This tunic dress is accompanied by two coloured braids (Kutan) (ZI2019.500491a EGYPT). However, the full outfit would traditionally include the head veil (turqa‘at) and underpants (khawatim), shoes (zrabin) and silver jewellery to complete it.
This Siwan tunic dress (ashirah_lamilal) was originally part of Mrs. Sheila Paine’s collection. It was then purchased from Kerry Taylor’s auction to be added to The Zay Initiative collection.
Sheila Paine is a collector of textiles acquired during her travels; author of several books, including ‘Chikan embroidery: the floral whitework of India’ (Aylesbury 1989), ‘Embroidered Textiles: traditional patterns from five continents with a worldwide guide to identification (London 1989), ‘The Afghan Amulet: travels from the Hindu Kush to Razgrad’ (London 1994), ’Amulets: a world of secret powers, charms and magic’ (London 2004). The British Museum acquired a number of items from her collection when they were sold through public auction at Dreweatts (q.v.) in April and November 2008.
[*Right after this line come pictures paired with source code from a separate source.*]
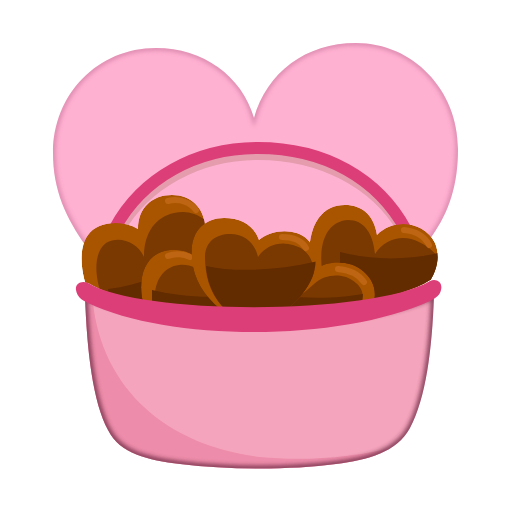
<!DOCTYPE html>
<html lang="en">
<head>
<meta charset="utf-8">
<title>Basket of chocolate hearts</title>
<style>
:root {
  --paper: #fff;
  --heart: #ffb1d2;
  --heart-edge: #b9668c;
  --rim: #dc3f78;
  --handle-inner: #e59dae;
  --basket: #f4a4bc;
  --basket-shade: #ee8dab;
  --basket-edge: #6e2a44;
  --choc: #7a3900;
  --choc-edge: #a95500;
  --choc-dark: #632b00;
  --choc-shine: #bd6512;
}
html, body { margin: 0; background: var(--paper); }
body { width: 512px; height: 512px; overflow: hidden; }
svg { display: block; }
.heart { fill: var(--heart); }
.heart-edge { fill: none; stroke: var(--heart-edge); stroke-width: 5; opacity: .5; }
.handle { fill: none; stroke: var(--rim); stroke-width: 12; }
.handle-inner { fill: none; stroke: var(--handle-inner); stroke-width: 8; }
.edge { fill: var(--choc-edge); }
.face { fill: var(--choc); }
.dark { fill: var(--choc-dark); }
.shine { fill: none; stroke: var(--choc-shine); stroke-width: 6; stroke-linecap: round; }
.basket { fill: var(--basket); }
.basket-shade { fill: var(--basket-shade); }
.basket-edge { fill: none; stroke: var(--basket-edge); stroke-width: 6; opacity: .8; }
.rim { fill: var(--rim); }
</style>
</head>
<body>
<svg width="512" height="512" viewBox="0 0 512 512" role="img" aria-label="Pink basket filled with chocolate hearts in front of a large pink heart">
  <defs>
    <path id="heart-shape" d="M254 118C242 76 203 48 156 48C98 48 53 94 53 153C53 190 66 218 86 246L120 300H390L432 236C449 212 458 185 458 149C458 90 413 43 356 43C306 43 267 72 254 118Z"/>
    <path id="basket-shape" d="M85 296C87 352 93 402 108 430C120 454 148 460 180 464C230 470 290 470 336 464C368 460 397 452 410 428C426 398 432 350 434 296C350 331 170 331 85 296Z"/>
    <path id="left-shape" d="M92 300C80 276 78 248 88 235C97 222 121 219 138 229C138 208 152 195 172 195C191 195 204 208 205 226C206 262 190 290 150 320Z"/>
    <path id="right-shape" d="M310 266C306 228 320 205 345 205C362 205 374 215 377 235C393 218 424 221 435 243C441 257 436 273 428 284L374 315L320 290Z"/>
    <path id="front-left-shape" d="M142 298C138 272 148 252 170 250C181 249 191 252 198 259L236 322H150Z"/>
    <path id="front-right-shape" d="M270 322L314 270C328 260 350 260 363 271C375 281 377 294 373 304L350 322Z"/>
    <path id="centre-shape" d="M192 259C189 232 204 218 224 218C242 218 254 226 259 240C272 229 296 228 308 240C318 250 317 266 312 278C304 296 288 312 268 322H238C212 306 194 286 192 259Z"/>
    <clipPath id="heart-clip"><use href="#heart-shape"/></clipPath>
    <clipPath id="basket-clip"><use href="#basket-shape"/></clipPath>
    <clipPath id="left-clip"><use href="#left-shape"/></clipPath>
    <clipPath id="right-clip"><use href="#right-shape"/></clipPath>
    <clipPath id="front-left-clip"><use href="#front-left-shape"/></clipPath>
    <clipPath id="front-right-clip"><use href="#front-right-shape"/></clipPath>
    <clipPath id="centre-clip"><use href="#centre-shape"/></clipPath>
    <clipPath id="basket-opening"><path d="M60 180H460V280H430C374 318 142 318 88 283L60 280Z"/></clipPath>
    <filter id="soft" x="-10%" y="-10%" width="120%" height="120%"><feGaussianBlur stdDeviation="2"/></filter>
  </defs>

  <g class="back-heart">
    <use href="#heart-shape" class="heart"/>
    <g clip-path="url(#heart-clip)">
      <use href="#heart-shape" class="heart-edge" filter="url(#soft)"/>
    </g>
  </g>

  <g class="handle-arch">
    <path class="handle-inner" d="M121 230C146 186 198 156 258 156C320 156 374 184 401 230"/>
    <path class="handle" d="M115 228C142 178 196 148 258 148C324 148 378 178 406 230"/>
  </g>

  <g class="chocolates" clip-path="url(#basket-opening)">
    <g class="choc-left" clip-path="url(#left-clip)">
      <use href="#left-shape" class="edge"/>
      <path class="face" d="M104 300C94 280 93 252 106 243C120 235 138 243 144 257C144 232 156 217 174 213C188 210 199 214 210 224V325H120Z"/>
      <path class="dark" d="M108 289C150 284 186 266 208 236V325H112Z"/>
      <path class="shine" d="M168 201C180 198 191 203 196 210"/>
    </g>
    <g class="choc-right" clip-path="url(#right-clip)">
      <use href="#right-shape" class="edge"/>
      <path class="face" d="M322 270C318 238 330 221 348 220C364 220 373 233 375 254C385 238 404 234 419 242C430 247 436 254 442 262V320H322Z"/>
      <path class="dark" d="M340 252C376 261 410 260 442 252V320H340Z"/>
      <path class="shine" d="M404 230C416 231 425 237 429 245"/>
    </g>
    <g class="choc-front-left" clip-path="url(#front-left-clip)">
      <use href="#front-left-shape" class="edge"/>
      <path class="face" d="M156 310C151 284 162 267 179 265C190 264 199 268 205 276L240 322H156Z"/>
      <path class="dark" d="M152 290C178 296 200 298 232 296V322H152Z"/>
      <path class="shine" d="M168 256C175 253 184 254 190 257"/>
    </g>
    <g class="choc-front-right" clip-path="url(#front-right-clip)">
      <use href="#front-right-shape" class="edge"/>
      <path class="face" d="M270 322L314 284C326 273 345 273 356 283C363 289 364 296 362 304L350 322Z"/>
      <path class="dark" d="M280 296C316 299 340 298 363 294L358 322H270Z"/>
      <path class="shine" d="M338 269C350 270 359 275 364 282"/>
    </g>
    <g class="choc-centre" clip-path="url(#centre-clip)">
      <use href="#centre-shape" class="edge"/>
      <path class="face" d="M222 306C209 292 205 274 205 257C205 242 216 234 230 234C246 234 255 244 258 257C266 245 280 241 293 245C304 248 309 254 312 262L318 282L268 325H240Z"/>
      <path class="dark" d="M206 266C238 273 280 270 318 261V325H240L222 306C212 294 207 280 206 266Z"/>
      <path class="shine" d="M282 237C293 237 302 241 306 248"/>
    </g>
  </g>

  <g class="basket-front">
    <use href="#basket-shape" class="basket"/>
    <g clip-path="url(#basket-clip)">
      <path class="basket-shade" d="M80 290H92C96 378 156 444 260 457C300 461 350 459 400 446V480H80Z"/>
      <use href="#basket-shape" class="basket-edge" filter="url(#soft)"/>
    </g>
    <path class="rim" d="M76 290C75 284 81 280 88 283C142 316 374 315 430 281C437 278 443 283 441 290C440 295 436 298 430 301C340 342 170 342 88 303C81 300 77 296 76 290Z"/>
  </g>
</svg>
</body>
</html>
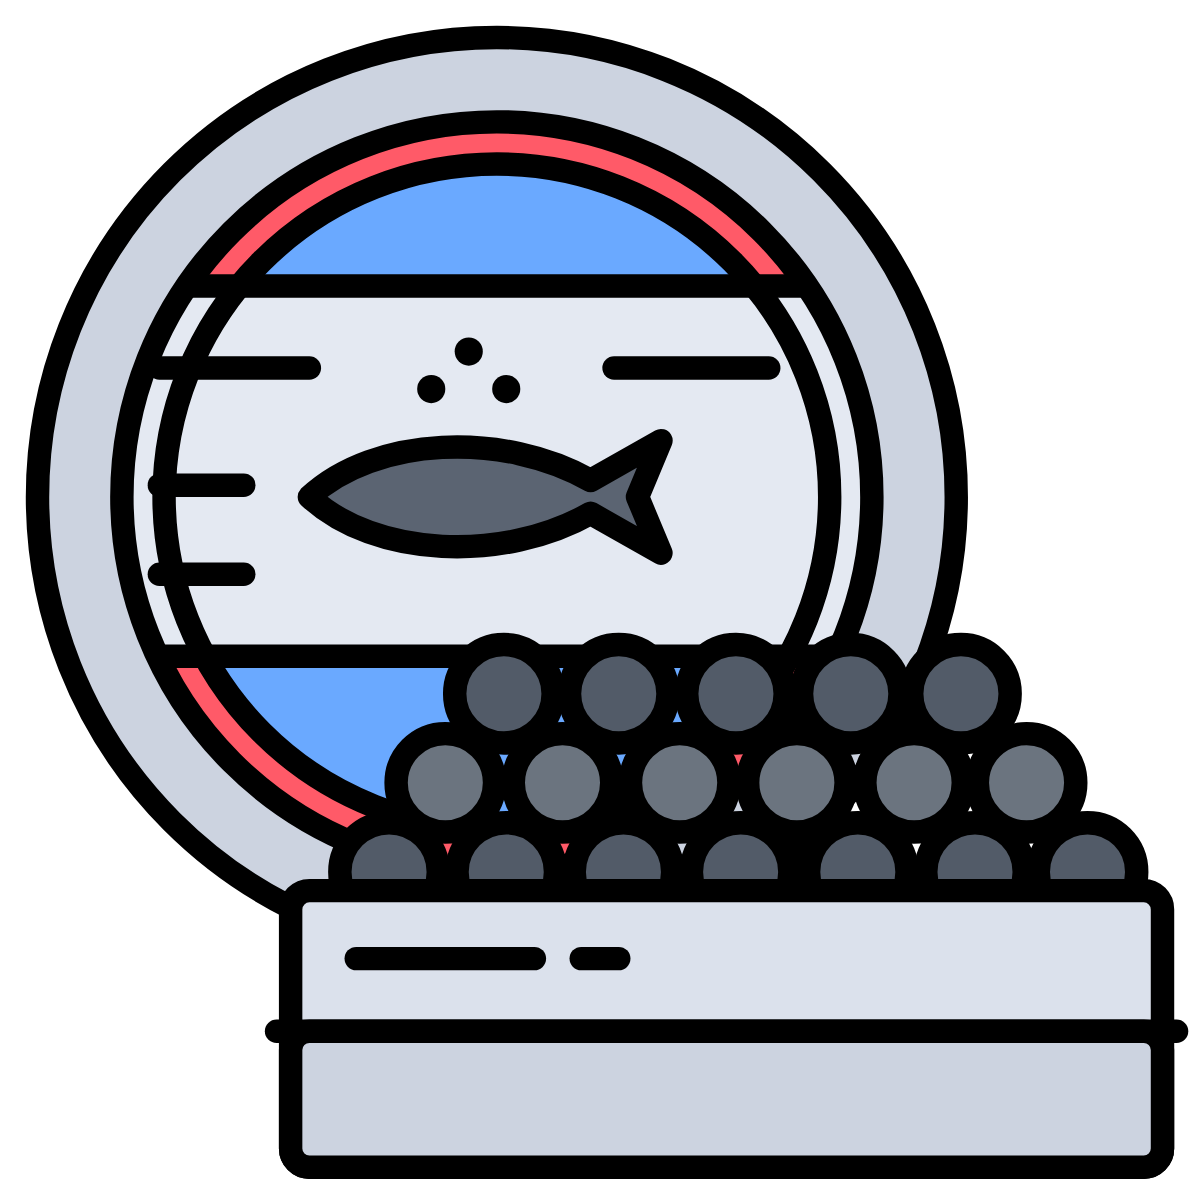
<!DOCTYPE html>
<html lang="en">
<head>
<meta charset="utf-8">
<title>Caviar Tin</title>
<link href="https://fonts.googleapis.com/css2?family=Roboto&display=swap" rel="stylesheet">
<style>
  :root {
    --ink: #000000;
    --paper: #ffffff;
    --tin-rim: #ccd3e0;
    --label: #e4e9f2;
    --band-red: #ff5a68;
    --band-blue: #6aa9ff;
    --fish: #5b6472;
    --roe-dark: #525b68;
    --roe-mid: #6b747f;
    --box-top: #dbe1ec;
    --box-base: #ccd3e0;
  }
  html, body {
    margin: 0;
    padding: 0;
    width: 1200px;
    height: 1200px;
    overflow: hidden;
    background: var(--paper);
    font-family: "Roboto", sans-serif;
  }
  .canvas { display: block; width: 1200px; height: 1200px; }
  .outline { stroke: var(--ink); stroke-width: 10; stroke-linecap: round; stroke-linejoin: round; }
</style>
</head>
<body>
<svg class="canvas" viewBox="0 0 512 512" xmlns="http://www.w3.org/2000/svg" role="img" aria-label="Caviar tin with open box of roe">
  <defs>
    <clipPath id="lid-face">
      <circle cx="212" cy="212" r="160"/>
    </clipPath>
    <circle id="roe-dark" r="21" fill="var(--roe-dark)" class="outline"/>
    <circle id="roe-mid" r="21" fill="var(--roe-mid)" class="outline"/>
  </defs>

  <g id="tin-lid">
    <circle cx="212" cy="212" r="196" fill="var(--tin-rim)" class="outline"/>
    <g clip-path="url(#lid-face)">
      <rect x="40" y="40" width="350" height="350" fill="var(--band-red)"/>
      <circle cx="212" cy="212" r="142" fill="var(--band-blue)"/>
      <rect x="40" y="122" width="350" height="158" fill="var(--label)" class="outline"/>
    </g>
    <circle cx="212" cy="212" r="160" fill="none" class="outline"/>
    <circle cx="212" cy="212" r="142" fill="none" class="outline" clip-path="url(#lid-face)" stroke-dasharray="0"/>
    <g id="label-lines" class="outline" fill="none">
      <line x1="68" y1="157" x2="132" y2="157"/>
      <line x1="262" y1="157" x2="328" y2="157"/>
      <line x1="68" y1="207" x2="104" y2="207"/>
      <line x1="68" y1="245" x2="104" y2="245"/>
    </g>
    <g id="bubbles" fill="var(--ink)">
      <circle cx="200" cy="150" r="6"/>
      <circle cx="184" cy="166" r="6"/>
      <circle cx="216" cy="166" r="6"/>
    </g>
    <path id="fish" class="outline" fill="var(--fish)"
      d="M132 212 C160 186 215 184 252 205 L282 188 L272 212 L282 236 L252 219 C215 240 160 238 132 212 Z"/>
  </g>

  <g id="roe-pile">
    <use href="#roe-dark" x="215" y="296"/>
    <use href="#roe-dark" x="264" y="296"/>
    <use href="#roe-dark" x="314" y="296"/>
    <use href="#roe-dark" x="363" y="296"/>
    <use href="#roe-dark" x="410" y="296"/>
    <use href="#roe-mid" x="190" y="334"/>
    <use href="#roe-mid" x="240" y="334"/>
    <use href="#roe-mid" x="290" y="334"/>
    <use href="#roe-mid" x="340" y="334"/>
    <use href="#roe-mid" x="390" y="334"/>
    <use href="#roe-mid" x="438" y="334"/>
    <use href="#roe-dark" x="166" y="372"/>
    <use href="#roe-dark" x="216" y="372"/>
    <use href="#roe-dark" x="266" y="372"/>
    <use href="#roe-dark" x="316" y="372"/>
    <use href="#roe-dark" x="366" y="372"/>
    <use href="#roe-dark" x="416" y="372"/>
    <use href="#roe-dark" x="464" y="372"/>
  </g>

  <g id="roe-box">
    <rect x="124" y="380" width="372" height="118" rx="8" fill="var(--box-top)" class="outline"/>
    <rect x="124" y="440" width="372" height="58" rx="8" fill="var(--box-base)" class="outline"/>
    <line x1="118" y1="440" x2="502" y2="440" class="outline"/>
    <line x1="152" y1="409" x2="228" y2="409" class="outline"/>
    <line x1="248" y1="409" x2="264" y2="409" class="outline"/>
  </g>
</svg>
</body>
</html>
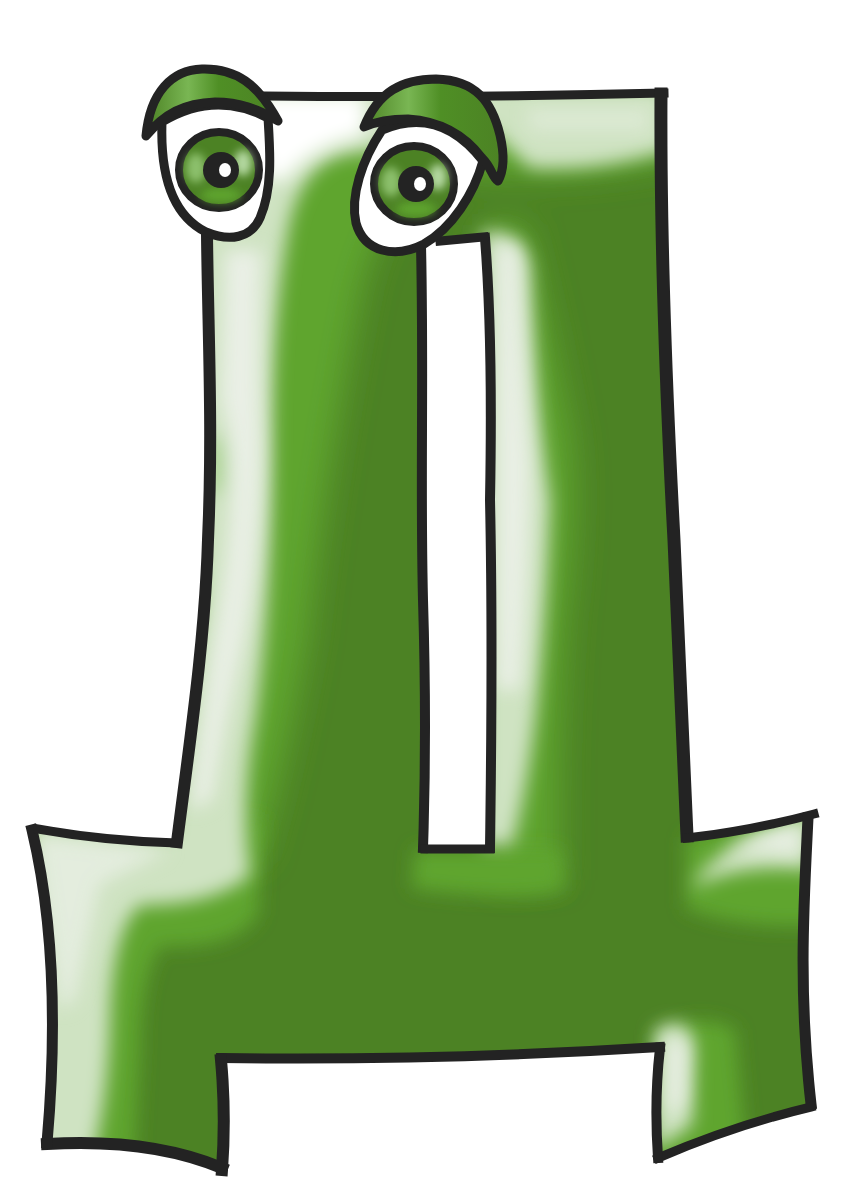
<!DOCTYPE html>
<html lang="ru">
<head>
<meta charset="utf-8">
<title>Буква Д</title>
<style>
:root {
  --paper: #ffffff;
  --ink: #232323;
  --green: #4c8224;
  --green-bright: #5fa52f;
  --green-pale: #cfe3c2;
  --shine: #e9efe5;
}
html, body { margin: 0; background: var(--paper); overflow: hidden; }
.letter { display: block; width: 850px; height: 1200px; }
.outline { fill: none; stroke: var(--ink); stroke-linecap: square; stroke-linejoin: miter; }
.bright { fill: var(--green-bright); }
.pale { fill: var(--green-pale); }
.shine { fill: var(--shine); }
.paper { fill: var(--paper); }
.ink { fill: var(--ink); }
.eyeball { fill: var(--paper); stroke: var(--ink); stroke-width: 9; }
.lid { stroke: var(--ink); stroke-width: 9; stroke-linejoin: round; }
</style>
</head>
<body>
<svg class="letter" viewBox="0 0 850 1200" role="img" aria-label="Зелёная буква Д с глазами">
  <defs>
    <path id="body-shape" d="M207 95 L662 94 C660 250 668 420 676 560 C680 670 684 760 687 838 Q750 832 808 815 C805 900 798 990 812 1107 Q735 1125 658 1160 L660 1047 Q440 1061 221 1058 L223 1172 Q150 1140 47 1143 C54 1040 56 930 33 829 Q105 842 177 843 C190 740 206 640 208 540 C212 430 208 330 207 235 Z"/>
    <clipPath id="body-clip"><use href="#body-shape"/></clipPath>
    <filter id="soft" x="-50%" y="-50%" width="200%" height="200%"><feGaussianBlur stdDeviation="9"/></filter>
    <filter id="softer" x="-50%" y="-50%" width="200%" height="200%"><feGaussianBlur stdDeviation="16"/></filter>
    <filter id="fine" x="-50%" y="-50%" width="200%" height="200%"><feGaussianBlur stdDeviation="4"/></filter>
    <linearGradient id="lid-fill" x1="0" y1="0" x2="1" y2="0">
      <stop offset="0" stop-color="#4c8224"/>
      <stop offset=".32" stop-color="#79b653"/>
      <stop offset=".55" stop-color="#4f8f25"/>
      <stop offset="1" stop-color="#4c8224"/>
    </linearGradient>
    <g id="iris">
      <ellipse rx="40" ry="38" fill="var(--green)" stroke="var(--ink)" stroke-width="8"/>
      <g filter="url(#fine)">
        <ellipse cx="-23" cy="-2" rx="10" ry="15" fill="#8cc06c"/>
        <ellipse cx="24" cy="-7" rx="9" ry="13" fill="#b4d8a0"/>
        <ellipse cx="2" cy="25" rx="20" ry="7" class="bright"/>
      </g>
      <ellipse cx="2" rx="18" ry="18" class="ink"/>
      <ellipse cx="6" cy="0" rx="6" ry="7" class="paper"/>
    </g>
  </defs>

  <rect class="paper" width="850" height="1200"/>

  <g id="body" clip-path="url(#body-clip)">
    <use href="#body-shape" fill="var(--green)"/>

    <g id="bright-tones" filter="url(#softer)">
      <path class="bright" d="M200 90 H680 V160 Q560 185 440 170 Q385 195 362 290 Q325 480 308 640 Q285 770 258 860 L150 860 Z"/>
      <path class="bright" d="M484 225 H525 Q545 300 570 430 Q580 500 566 620 Q556 760 560 880 H495 Z"/>
    </g>
    <g id="base-tones" filter="url(#soft)">
      <path class="bright" d="M20 820 H262 L258 915 Q235 950 160 946 Q140 980 140 1050 L134 1160 H30 Z"/>
      <path class="bright" d="M415 850 H560 L565 890 Q510 902 412 888 Z"/>
      <path class="bright" d="M686 838 L825 800 V925 Q740 930 686 908 Z"/>
      <path class="bright" d="M655 1035 Q700 1010 735 1030 L745 1140 L650 1175 Z"/>
    </g>

    <g id="pale-tones" filter="url(#soft)">
      <path class="pale" d="M195 85 H670 V150 Q600 172 530 168 L490 130 L345 155 Q300 165 288 230 Q272 320 272 430 Q272 600 255 720 Q240 800 250 875 Q215 905 140 905 Q112 930 110 1020 Q108 1100 92 1160 H30 V820 L170 835 L200 600 Z"/>
      <path class="pale" d="M482 232 Q520 228 530 265 Q536 420 550 500 Q546 620 535 720 Q525 800 512 845 H482 Z"/>
      <path class="pale" d="M692 888 Q715 842 812 812 V870 Q740 862 692 888 Z"/>
      <path class="pale" d="M655 1030 Q690 1010 694 1050 L692 1125 L655 1150 Z"/>
    </g>
    <g id="highlights" filter="url(#soft)">
      <path fill="#ffffff" d="M255 95 H365 V135 Q310 145 285 180 H265 Z"/>
      <path class="shine" d="M525 108 H650 V132 H530 Z" opacity=".5"/>
      <path class="shine" d="M225 250 H262 Q258 340 262 450 Q260 560 242 650 Q225 720 212 800 L190 810 L212 650 Q245 470 220 400 Z"/>
      <path class="shine" d="M497 245 H518 Q522 350 530 460 Q530 560 520 690 H497 Z"/>
      <path class="shine" d="M35 835 L170 850 L100 885 L75 1000 L60 1010 Z" opacity=".8"/>
      <path class="shine" d="M725 852 Q765 832 800 828 V855 Q760 848 725 852 Z"/>
      <path class="shine" d="M667 1040 L686 1040 L684 1105 L667 1115 Z"/>
      <ellipse cx="216" cy="465" rx="9" ry="32" fill="#a9d28f"/>
    </g>
  </g>

  <path id="opening" class="paper" d="M421 241 L486 236 Q492 330 491 500 L490 850 L423 850 L422 500 Z"/>

  <g id="outlines" class="outline">
    <path stroke-width="9" d="M262 96 Q460 98 664 93"/>
    <path stroke-width="13" d="M661 94 C660 250 667 410 674 540 C680 670 684 760 687 836"/>
    <path stroke-width="9" d="M687 838 Q750 831 814 814"/>
    <path stroke-width="11" d="M808 818 C804 900 798 990 811 1104"/>
    <path stroke-width="9" d="M811 1107 Q735 1125 658 1158"/>
    <path stroke-width="10" d="M660 1048 Q654 1100 658 1158"/>
    <path stroke-width="10" d="M660 1047 Q440 1061 221 1058"/>
    <path stroke-width="12" d="M221 1060 Q226 1115 222 1170"/>
    <path stroke-width="12" d="M222 1168 Q150 1138 47 1144"/>
    <path stroke-width="11" d="M47 1143 C56 1040 56 930 32 830"/>
    <path stroke-width="9" d="M38 829 Q105 841 177 843"/>
    <path stroke-width="12" d="M177 842 C190 740 205 640 208 540 C213 430 208 330 207 235"/>
    <path stroke-width="10" d="M421 245 C424 380 420 480 423 600 Q427 730 423 848"/>
    <path stroke-width="9" d="M425 849 H490"/>
    <path stroke-width="10" d="M490 848 Q493 640 490 500 Q493 340 485 238"/>
    <path stroke-width="9" d="M440 241 L484 237"/>
  </g>

  <g id="left-eye">
    <path class="eyeball" d="M162 122 C160 178 174 216 206 232 C230 242 251 238 260 218 C273 188 270 150 268 118 Q215 90 162 122 Z"/>
    <use href="#iris" x="219" y="170"/>
    <path class="lid" fill="url(#lid-fill)" d="M146 136 C150 92 172 70 202 69 C236 68 258 84 278 121 C258 109 240 102 215 102 C184 103 164 114 146 136 Z"/>
  </g>

  <g id="right-eye">
    <path class="eyeball" d="M382 130 C362 160 350 196 356 223 C364 252 395 259 424 244 C452 228 474 194 483 161 Q440 105 382 130 Z"/>
    <use href="#iris" x="414" y="184"/>
    <path class="lid" fill="url(#lid-fill)" d="M364 127 C378 92 402 79 436 79 C476 80 492 102 500 135 Q507 165 498 181 C492 177 492 168 482 158 C464 134 438 121 408 119 Q382 119 364 127 Z"/>
  </g>
</svg>
</body>
</html>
This bridal tunic dress (ashirah_lamilal) is from Siwa, an oasis in the Western Desert of Egypt, close to the Libyan north-eastern border inhabited by Amazigh. Until the turn of the century, Siwa was one of the most isolated places in Egypt, creating a unique culture throughout the centuries.
Made from white rayon fabric with ready-made floral satin stitch, the tunic dress (ashirah_lamilal) takes the form of a large ‘T’ shape. It is extremely wide and bears little relation to the wearer’s dimensions. The neckline is rounded, extends to above the navel, and fastened with metal buttons. The bodice (tidi) is lined with white cotton in areas that support embroidery work. The long wide sleeves (amfus) are made by stitching together two different sized fabrics. The sides (lijnab) are composed of four longitudinal strips of black chiffon stretching from the waistline to the bottom attached to two rectangular white rayon panels. The front side is shorter than the back, reaching mid-calf only.
The tunic dress (ashirah_lamilal) is heavily hand embroidered with threads of traditional Siwan colours in red, orange, yellow, green, and dark brown. Such colours generally mirror the colours of dates in various stages of ripeness. The embroidery yarns used to be silk, but by the late twentieth-century rayon, perlé cotton, and cotton threads were widely available and used. Seven colourful square motifs (khatim) are embroidered around the neck opening, each divided into four quadrants. This motif (khatim) is believed to protect the bride from evil eye, the sharp corners of triangles forming a defensive function. Their placements are thought to also draw awareness to and promote fertility as the largest square rests against the woman’s reproductive organs, emphasizing and protecting the bride’s fertility. The rest of the embroidery on the upper half of the garment also possibly resembles the ‘key to life’ embroidered on Tutankhamun’s shirt, a colourful pattern that radiates from the seven blocks in all directions, resembling sun rays with small, embroidered symbols scattered throughout. The sun was one of the deities of the Amazigh people in ancient times, and the symbols allude to items relevant to the Amazigh civilization such as the spider, fish, leaf, bride, fan, comb, etc.
Until the last quarter of the twentieth century, a basic bridal outfit consisted of decorative trousers (khawatim), various dresses, head and body coverings and shoes (zrabin).
Traditionally, the dress (akbir_alharir) is worn on the first and seventh days of the wedding ceremony along with the ‘first-night dress’ (taqtusht_maqli). On the second day of the wedding, the bride tends to wear a simple, white dress with no ornaments or the same dress as the day before. The richly embroidered white dress (ashirah_lamilal) is reserved for the third day. This dress is also often worn on the succeeding days of the wedding festivities. On the evening of the seventh day, the bride changes her clothes again and wears the dress she had on during the first day, namely the braids (kutan) and her jewellery.
The bride also puts on her head a red silk shawl embroidered with Amazigh symbols and ends with long tassels, made of various bright colours used in embroidery.
A black dress (ashrah_hawaq_azdaf) meaning “the decorated black shirt that makes us happy”, is worn by the bride in public immediately following the wedding. It is embroidered in a similar fashion as the white dress. After the first few months, the bride is allowed to wear ‘normal’ clothing, reserving the larger embroidered dresses for special occasions.
Due to the many details in this costume, the process of stitching and embroidering it by hand takes up to six months. Most of these bridal garments and related items were stitched and embroidered by the girl’s mother as well as the girl herself, with the help of other female family members. Such work would start when the girl is about three to four years old, as it was common until comparatively recently for most girls to be married by the age of fourteen.
A bride’s trousseau is the responsibility of her parents and should include every day and festive wear. Dresses worn by the bride during the wedding period form part of her trousseau. Normally it contains between 35 and 75 dresses, while some wealthier families include over a hundred.